Material shown Start Marker

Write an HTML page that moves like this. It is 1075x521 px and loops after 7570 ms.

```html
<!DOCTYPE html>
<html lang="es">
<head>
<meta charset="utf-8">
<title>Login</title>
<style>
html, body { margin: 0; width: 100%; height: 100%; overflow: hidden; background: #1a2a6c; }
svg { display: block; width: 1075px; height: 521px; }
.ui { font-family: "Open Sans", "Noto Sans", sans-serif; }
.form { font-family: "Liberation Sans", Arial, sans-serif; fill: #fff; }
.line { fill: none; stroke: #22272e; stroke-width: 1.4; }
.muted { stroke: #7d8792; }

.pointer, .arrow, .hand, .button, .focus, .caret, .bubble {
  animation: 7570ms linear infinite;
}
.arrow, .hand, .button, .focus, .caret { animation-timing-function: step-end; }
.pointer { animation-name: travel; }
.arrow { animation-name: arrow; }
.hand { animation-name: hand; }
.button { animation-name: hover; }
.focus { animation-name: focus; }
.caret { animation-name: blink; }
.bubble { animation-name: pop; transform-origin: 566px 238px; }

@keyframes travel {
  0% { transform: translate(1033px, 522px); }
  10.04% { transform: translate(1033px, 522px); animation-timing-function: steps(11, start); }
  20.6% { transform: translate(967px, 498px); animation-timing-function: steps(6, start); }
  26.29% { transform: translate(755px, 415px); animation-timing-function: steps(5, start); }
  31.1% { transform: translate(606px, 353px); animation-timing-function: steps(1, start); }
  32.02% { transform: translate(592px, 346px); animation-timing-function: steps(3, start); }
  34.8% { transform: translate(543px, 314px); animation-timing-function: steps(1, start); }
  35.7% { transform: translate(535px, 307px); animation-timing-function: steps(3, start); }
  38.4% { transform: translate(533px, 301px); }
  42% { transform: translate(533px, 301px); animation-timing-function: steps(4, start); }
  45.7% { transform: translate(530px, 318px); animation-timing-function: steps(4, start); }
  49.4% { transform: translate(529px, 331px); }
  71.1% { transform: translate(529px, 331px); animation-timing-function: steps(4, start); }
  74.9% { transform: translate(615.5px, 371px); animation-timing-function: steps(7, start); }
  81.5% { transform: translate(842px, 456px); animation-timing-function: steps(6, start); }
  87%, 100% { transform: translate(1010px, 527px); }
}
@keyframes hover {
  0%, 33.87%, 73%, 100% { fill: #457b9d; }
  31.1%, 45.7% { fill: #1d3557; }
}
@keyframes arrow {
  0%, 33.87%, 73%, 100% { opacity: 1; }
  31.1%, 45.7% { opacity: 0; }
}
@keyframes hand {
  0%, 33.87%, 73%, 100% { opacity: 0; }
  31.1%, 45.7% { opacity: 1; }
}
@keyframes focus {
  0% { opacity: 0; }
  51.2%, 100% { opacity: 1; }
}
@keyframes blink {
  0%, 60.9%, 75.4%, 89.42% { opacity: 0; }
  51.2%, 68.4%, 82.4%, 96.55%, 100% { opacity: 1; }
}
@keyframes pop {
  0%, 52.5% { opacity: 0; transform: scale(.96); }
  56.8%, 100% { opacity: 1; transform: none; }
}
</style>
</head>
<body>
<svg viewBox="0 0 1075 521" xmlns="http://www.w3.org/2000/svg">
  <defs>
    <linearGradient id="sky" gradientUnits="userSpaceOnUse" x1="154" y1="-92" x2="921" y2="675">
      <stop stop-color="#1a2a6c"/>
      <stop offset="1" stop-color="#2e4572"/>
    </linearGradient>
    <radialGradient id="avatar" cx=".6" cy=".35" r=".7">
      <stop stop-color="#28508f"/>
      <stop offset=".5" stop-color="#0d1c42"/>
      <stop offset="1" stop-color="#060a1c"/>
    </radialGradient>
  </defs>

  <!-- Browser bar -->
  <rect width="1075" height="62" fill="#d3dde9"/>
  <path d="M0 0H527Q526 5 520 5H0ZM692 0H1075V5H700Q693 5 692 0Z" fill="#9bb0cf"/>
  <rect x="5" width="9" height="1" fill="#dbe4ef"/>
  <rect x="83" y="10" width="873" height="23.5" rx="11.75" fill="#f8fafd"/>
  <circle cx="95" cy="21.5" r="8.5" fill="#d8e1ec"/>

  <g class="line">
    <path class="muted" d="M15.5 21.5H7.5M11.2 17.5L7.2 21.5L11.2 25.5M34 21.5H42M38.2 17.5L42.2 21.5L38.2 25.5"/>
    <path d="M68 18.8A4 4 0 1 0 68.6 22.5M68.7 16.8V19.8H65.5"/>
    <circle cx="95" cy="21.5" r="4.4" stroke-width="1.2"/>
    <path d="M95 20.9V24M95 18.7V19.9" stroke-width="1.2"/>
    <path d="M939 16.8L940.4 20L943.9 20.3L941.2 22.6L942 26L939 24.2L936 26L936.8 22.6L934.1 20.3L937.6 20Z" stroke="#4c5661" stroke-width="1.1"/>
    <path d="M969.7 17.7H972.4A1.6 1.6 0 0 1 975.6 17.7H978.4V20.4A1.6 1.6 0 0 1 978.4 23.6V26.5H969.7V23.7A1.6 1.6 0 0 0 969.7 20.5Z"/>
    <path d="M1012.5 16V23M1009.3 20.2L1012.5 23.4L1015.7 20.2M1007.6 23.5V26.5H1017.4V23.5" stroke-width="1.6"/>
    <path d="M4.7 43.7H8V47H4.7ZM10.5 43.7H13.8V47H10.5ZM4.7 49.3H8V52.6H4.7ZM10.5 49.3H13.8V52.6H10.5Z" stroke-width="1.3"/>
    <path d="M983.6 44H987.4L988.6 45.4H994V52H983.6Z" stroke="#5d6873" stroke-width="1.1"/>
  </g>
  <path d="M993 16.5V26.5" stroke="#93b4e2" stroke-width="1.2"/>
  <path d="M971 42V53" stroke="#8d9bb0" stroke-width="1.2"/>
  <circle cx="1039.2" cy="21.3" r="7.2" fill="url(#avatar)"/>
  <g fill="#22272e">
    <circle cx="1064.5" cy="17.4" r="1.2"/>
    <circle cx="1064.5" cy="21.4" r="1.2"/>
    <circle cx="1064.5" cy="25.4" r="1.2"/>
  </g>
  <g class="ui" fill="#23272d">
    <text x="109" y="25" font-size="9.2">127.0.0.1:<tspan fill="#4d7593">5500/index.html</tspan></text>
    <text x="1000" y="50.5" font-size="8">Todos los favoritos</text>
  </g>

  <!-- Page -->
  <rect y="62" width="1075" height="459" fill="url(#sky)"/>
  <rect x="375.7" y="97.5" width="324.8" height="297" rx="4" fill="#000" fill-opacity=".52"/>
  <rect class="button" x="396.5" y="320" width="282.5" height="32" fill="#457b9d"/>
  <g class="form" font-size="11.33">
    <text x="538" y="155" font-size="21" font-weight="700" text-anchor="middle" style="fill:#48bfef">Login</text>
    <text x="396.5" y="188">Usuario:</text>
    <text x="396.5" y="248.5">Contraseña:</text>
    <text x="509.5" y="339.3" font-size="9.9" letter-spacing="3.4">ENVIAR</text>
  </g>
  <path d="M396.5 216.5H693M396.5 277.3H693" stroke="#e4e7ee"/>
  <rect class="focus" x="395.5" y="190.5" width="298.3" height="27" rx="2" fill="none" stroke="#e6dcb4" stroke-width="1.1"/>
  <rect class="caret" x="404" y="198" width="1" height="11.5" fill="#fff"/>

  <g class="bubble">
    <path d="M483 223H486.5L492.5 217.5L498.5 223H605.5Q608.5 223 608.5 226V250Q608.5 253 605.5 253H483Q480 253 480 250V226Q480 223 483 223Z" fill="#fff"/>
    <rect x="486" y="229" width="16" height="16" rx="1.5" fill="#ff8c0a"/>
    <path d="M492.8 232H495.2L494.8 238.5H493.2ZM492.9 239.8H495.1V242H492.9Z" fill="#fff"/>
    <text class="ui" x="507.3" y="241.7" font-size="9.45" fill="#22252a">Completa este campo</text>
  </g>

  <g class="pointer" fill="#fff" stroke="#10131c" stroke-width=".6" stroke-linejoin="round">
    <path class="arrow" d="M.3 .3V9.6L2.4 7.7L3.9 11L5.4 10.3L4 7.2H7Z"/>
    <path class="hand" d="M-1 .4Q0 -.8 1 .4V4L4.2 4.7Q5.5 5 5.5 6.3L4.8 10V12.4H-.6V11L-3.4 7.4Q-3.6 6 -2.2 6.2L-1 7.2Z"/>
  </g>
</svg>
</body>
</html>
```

Material shown End Marker

◆ Task to complete ◆
Scan the records for lines that hold "rect", and reproduce each one you find.

◆ Your solution ◆
  <rect width="1075" height="62" fill="#d3dde9"/>
  <rect x="5" width="9" height="1" fill="#dbe4ef"/>
  <rect x="83" y="10" width="873" height="23.5" rx="11.75" fill="#f8fafd"/>
  <rect y="62" width="1075" height="459" fill="url(#sky)"/>
  <rect x="375.7" y="97.5" width="324.8" height="297" rx="4" fill="#000" fill-opacity=".52"/>
  <rect class="button" x="396.5" y="320" width="282.5" height="32" fill="#457b9d"/>
  <rect class="focus" x="395.5" y="190.5" width="298.3" height="27" rx="2" fill="none" stroke="#e6dcb4" stroke-width="1.1"/>
  <rect class="caret" x="404" y="198" width="1" height="11.5" fill="#fff"/>
    <rect x="486" y="229" width="16" height="16" rx="1.5" fill="#ff8c0a"/>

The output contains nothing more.